[Records provided Boundary: Start]

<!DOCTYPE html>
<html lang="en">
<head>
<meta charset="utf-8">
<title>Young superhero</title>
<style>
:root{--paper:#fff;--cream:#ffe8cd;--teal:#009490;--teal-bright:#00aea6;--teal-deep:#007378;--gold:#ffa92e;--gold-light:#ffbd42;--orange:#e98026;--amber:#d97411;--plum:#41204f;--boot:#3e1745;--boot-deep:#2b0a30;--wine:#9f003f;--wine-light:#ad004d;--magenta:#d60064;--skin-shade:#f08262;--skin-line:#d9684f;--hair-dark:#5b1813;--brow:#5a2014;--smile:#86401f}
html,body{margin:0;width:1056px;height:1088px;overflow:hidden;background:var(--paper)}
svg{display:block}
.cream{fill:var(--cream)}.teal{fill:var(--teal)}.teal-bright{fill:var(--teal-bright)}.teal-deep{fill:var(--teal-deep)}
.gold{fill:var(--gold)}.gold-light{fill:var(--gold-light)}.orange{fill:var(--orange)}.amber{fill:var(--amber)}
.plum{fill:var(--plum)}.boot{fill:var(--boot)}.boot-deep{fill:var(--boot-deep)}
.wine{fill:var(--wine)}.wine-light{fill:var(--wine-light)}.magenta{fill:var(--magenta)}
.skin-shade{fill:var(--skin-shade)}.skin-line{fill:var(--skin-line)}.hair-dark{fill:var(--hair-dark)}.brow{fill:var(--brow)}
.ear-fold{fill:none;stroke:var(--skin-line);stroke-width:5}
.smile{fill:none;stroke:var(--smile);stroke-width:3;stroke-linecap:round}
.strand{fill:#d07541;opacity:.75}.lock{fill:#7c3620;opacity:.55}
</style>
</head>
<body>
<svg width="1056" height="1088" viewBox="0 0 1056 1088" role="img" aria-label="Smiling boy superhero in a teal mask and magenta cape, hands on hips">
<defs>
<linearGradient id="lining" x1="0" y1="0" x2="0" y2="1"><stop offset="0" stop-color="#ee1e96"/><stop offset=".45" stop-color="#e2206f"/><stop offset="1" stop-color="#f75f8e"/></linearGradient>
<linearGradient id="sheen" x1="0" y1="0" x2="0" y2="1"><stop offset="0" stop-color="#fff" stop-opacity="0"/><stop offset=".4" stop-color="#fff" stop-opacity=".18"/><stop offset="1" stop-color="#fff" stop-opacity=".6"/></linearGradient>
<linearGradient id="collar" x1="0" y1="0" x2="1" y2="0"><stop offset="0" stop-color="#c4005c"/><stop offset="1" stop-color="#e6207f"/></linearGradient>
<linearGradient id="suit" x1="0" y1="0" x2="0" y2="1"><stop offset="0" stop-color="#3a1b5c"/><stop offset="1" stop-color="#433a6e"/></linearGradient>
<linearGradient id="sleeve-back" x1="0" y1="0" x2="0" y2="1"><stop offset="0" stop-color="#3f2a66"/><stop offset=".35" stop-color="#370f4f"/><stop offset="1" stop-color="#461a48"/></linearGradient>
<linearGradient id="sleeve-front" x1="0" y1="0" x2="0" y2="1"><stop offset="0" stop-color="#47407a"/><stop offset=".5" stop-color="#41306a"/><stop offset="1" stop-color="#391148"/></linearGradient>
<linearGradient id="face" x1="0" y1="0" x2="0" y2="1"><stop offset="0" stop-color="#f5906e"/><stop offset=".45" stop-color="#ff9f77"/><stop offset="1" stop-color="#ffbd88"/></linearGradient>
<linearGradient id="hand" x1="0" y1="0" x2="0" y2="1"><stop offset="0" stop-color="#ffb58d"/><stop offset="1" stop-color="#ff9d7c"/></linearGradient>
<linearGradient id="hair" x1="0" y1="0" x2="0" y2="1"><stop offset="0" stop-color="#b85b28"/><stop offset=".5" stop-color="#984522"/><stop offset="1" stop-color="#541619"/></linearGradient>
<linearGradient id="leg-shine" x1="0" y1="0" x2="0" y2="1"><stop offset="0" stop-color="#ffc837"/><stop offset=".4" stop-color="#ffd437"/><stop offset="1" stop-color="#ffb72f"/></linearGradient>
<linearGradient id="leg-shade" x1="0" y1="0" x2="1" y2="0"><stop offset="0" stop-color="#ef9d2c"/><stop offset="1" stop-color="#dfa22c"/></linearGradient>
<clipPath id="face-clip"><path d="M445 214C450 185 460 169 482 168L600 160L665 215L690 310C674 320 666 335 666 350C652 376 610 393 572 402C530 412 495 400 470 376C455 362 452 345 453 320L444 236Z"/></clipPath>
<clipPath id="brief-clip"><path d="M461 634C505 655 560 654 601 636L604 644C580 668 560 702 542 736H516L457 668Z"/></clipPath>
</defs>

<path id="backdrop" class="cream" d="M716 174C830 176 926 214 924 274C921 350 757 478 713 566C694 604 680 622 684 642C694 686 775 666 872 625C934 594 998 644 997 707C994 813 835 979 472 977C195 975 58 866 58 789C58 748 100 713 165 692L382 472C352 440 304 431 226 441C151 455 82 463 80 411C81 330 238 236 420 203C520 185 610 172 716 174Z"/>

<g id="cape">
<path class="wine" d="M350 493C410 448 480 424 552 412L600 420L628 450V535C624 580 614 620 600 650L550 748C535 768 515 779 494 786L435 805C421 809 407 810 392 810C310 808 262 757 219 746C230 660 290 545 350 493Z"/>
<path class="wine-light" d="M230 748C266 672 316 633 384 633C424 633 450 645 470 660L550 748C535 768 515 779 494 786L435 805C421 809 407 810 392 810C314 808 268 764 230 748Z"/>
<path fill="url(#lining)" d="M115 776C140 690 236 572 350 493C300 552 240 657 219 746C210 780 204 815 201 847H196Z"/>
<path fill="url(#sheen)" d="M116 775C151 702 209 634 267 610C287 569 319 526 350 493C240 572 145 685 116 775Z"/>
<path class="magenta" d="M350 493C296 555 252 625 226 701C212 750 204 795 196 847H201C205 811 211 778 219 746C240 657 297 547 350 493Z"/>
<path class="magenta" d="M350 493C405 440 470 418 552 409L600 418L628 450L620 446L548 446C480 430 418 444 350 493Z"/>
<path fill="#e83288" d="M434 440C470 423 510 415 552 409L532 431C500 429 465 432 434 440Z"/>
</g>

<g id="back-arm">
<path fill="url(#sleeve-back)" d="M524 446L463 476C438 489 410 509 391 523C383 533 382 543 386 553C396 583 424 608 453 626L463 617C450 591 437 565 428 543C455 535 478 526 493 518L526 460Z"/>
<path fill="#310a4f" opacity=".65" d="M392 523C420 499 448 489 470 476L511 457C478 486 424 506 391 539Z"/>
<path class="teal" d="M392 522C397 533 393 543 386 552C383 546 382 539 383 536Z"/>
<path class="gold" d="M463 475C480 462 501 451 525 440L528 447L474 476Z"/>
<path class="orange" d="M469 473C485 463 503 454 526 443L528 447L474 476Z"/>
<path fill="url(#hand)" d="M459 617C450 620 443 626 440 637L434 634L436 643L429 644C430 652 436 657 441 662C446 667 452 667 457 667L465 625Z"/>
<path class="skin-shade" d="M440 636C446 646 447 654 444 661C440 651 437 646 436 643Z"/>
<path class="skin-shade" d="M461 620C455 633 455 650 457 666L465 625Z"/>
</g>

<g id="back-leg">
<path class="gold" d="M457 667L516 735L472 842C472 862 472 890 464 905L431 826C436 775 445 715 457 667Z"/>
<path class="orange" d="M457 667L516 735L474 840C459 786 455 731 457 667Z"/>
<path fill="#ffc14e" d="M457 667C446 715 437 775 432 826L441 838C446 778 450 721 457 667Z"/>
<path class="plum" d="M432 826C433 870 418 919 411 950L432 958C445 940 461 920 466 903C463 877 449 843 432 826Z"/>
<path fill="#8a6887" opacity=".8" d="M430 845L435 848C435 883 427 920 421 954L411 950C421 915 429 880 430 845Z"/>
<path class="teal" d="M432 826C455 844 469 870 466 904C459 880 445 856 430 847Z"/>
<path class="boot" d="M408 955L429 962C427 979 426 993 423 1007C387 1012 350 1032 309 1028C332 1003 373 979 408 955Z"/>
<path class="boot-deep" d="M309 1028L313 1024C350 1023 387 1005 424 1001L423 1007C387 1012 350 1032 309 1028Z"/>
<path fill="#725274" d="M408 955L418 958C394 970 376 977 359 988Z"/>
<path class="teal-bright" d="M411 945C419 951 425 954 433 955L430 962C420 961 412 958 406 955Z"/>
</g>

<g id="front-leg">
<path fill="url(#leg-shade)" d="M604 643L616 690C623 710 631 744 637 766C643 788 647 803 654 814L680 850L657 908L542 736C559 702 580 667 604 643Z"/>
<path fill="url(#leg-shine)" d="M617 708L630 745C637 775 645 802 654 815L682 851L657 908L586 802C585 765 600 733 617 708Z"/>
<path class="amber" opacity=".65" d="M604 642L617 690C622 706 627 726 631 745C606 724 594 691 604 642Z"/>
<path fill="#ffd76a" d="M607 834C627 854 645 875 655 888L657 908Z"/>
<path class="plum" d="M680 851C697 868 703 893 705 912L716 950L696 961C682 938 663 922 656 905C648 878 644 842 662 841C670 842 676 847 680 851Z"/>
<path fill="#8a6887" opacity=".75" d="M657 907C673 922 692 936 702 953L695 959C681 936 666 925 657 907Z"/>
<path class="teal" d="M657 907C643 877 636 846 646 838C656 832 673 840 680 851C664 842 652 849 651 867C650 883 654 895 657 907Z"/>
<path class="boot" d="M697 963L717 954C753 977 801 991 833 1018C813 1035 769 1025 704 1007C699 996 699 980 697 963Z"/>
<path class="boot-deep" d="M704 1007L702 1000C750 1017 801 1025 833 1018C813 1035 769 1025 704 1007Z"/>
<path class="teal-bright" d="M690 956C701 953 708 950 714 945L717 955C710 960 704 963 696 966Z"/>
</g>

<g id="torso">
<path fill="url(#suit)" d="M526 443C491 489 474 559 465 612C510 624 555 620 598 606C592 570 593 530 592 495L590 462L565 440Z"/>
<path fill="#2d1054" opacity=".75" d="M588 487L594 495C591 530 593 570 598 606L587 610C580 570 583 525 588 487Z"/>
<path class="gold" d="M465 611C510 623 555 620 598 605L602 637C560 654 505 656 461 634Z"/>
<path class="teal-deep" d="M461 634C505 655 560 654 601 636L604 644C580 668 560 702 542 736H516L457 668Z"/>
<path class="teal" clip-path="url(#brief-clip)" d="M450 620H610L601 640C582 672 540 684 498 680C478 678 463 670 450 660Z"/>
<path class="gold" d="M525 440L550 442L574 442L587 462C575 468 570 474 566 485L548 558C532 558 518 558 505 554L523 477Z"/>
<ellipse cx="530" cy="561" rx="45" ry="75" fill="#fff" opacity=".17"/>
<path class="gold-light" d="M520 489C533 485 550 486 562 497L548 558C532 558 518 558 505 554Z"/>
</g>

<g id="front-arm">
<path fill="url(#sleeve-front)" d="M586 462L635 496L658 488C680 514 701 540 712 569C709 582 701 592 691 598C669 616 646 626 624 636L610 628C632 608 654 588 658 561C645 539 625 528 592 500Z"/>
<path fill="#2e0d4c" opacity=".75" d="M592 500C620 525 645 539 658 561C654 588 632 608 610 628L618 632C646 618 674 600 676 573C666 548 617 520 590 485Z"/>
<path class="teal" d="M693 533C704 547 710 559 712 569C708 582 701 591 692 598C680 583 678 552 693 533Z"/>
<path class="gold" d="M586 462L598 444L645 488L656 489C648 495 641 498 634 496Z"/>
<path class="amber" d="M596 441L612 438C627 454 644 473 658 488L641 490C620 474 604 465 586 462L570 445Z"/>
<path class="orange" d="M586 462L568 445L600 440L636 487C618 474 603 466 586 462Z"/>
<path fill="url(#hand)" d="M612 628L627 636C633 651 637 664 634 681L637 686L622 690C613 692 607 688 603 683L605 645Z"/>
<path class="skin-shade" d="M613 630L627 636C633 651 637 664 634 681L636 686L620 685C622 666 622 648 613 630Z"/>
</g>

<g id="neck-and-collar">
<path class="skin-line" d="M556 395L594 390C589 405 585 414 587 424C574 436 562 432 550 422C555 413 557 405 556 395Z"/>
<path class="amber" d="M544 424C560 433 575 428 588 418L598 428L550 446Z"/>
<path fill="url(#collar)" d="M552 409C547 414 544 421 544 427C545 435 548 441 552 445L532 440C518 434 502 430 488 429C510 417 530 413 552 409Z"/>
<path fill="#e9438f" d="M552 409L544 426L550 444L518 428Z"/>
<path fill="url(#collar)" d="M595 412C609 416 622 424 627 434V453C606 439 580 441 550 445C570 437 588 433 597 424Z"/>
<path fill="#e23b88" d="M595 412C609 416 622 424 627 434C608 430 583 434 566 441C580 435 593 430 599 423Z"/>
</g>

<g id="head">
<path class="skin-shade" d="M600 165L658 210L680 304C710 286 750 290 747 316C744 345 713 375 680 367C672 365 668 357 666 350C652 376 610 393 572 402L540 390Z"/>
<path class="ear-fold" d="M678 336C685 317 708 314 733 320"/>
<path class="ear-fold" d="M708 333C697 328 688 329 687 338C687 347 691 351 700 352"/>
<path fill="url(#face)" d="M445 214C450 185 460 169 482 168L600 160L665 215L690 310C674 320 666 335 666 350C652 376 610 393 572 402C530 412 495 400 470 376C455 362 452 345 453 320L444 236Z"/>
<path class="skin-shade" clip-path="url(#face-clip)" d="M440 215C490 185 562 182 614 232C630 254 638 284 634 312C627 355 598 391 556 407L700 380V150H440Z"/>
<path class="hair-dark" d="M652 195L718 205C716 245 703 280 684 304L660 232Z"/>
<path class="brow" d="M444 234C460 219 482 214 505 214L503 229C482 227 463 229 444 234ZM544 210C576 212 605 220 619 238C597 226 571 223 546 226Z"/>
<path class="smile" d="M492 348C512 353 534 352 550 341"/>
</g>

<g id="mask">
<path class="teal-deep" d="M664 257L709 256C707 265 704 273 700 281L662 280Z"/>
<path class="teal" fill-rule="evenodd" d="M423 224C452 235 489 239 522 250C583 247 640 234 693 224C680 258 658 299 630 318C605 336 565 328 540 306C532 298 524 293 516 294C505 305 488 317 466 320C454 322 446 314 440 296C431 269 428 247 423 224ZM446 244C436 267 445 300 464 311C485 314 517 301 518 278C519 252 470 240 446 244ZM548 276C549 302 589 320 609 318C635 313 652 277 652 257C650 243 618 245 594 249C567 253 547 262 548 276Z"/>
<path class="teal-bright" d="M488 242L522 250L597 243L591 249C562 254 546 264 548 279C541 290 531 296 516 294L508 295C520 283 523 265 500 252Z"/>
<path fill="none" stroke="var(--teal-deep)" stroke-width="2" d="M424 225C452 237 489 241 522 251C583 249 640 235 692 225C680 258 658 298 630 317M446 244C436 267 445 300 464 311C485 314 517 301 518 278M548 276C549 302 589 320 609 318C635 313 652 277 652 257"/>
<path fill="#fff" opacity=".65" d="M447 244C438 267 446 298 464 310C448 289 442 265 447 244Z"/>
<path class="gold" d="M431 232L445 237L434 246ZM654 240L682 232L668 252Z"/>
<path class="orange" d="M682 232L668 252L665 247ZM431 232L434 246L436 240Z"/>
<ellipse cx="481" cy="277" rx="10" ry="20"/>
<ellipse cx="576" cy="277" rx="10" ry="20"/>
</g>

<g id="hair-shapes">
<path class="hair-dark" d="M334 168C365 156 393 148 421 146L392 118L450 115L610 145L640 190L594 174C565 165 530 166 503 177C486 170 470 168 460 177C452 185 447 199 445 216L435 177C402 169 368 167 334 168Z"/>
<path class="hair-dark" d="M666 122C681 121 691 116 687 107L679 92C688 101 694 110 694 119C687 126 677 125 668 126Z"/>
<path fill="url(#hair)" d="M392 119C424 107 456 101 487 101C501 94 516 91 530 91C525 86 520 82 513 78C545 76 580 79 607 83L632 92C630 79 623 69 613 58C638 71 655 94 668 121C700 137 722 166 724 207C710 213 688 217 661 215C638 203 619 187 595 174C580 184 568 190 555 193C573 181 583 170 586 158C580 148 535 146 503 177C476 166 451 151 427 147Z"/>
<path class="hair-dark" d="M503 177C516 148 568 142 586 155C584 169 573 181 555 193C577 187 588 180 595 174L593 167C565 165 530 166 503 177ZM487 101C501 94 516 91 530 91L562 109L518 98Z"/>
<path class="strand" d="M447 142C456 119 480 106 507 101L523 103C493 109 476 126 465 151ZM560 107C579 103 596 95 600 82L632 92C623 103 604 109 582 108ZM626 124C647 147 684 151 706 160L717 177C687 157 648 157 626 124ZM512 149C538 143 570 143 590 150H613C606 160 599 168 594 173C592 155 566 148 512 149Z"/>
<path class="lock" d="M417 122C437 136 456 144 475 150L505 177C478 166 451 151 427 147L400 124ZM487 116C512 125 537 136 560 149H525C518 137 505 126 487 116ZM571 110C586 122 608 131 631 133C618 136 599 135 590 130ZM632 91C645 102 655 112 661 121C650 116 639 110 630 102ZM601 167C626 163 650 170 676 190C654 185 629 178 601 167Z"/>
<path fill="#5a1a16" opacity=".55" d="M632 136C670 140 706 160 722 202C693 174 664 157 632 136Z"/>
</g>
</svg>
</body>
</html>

[Records provided Boundary: End]

**What you are asked to do**
Copy out, exactly and alone, the lines of the entries above between the ones holding "232L445 237L434 246ZM654" and "168C365 156 393", inclusive.

**Written answer**
<path class="gold" d="M431 232L445 237L434 246ZM654 240L682 232L668 252Z"/>
<path class="orange" d="M682 232L668 252L665 247ZM431 232L434 246L436 240Z"/>
<ellipse cx="481" cy="277" rx="10" ry="20"/>
<ellipse cx="576" cy="277" rx="10" ry="20"/>
</g>

<g id="hair-shapes">
<path class="hair-dark" d="M334 168C365 156 393 148 421 146L392 118L450 115L610 145L640 190L594 174C565 165 530 166 503 177C486 170 470 168 460 177C452 185 447 199 445 216L435 177C402 169 368 167 334 168Z"/>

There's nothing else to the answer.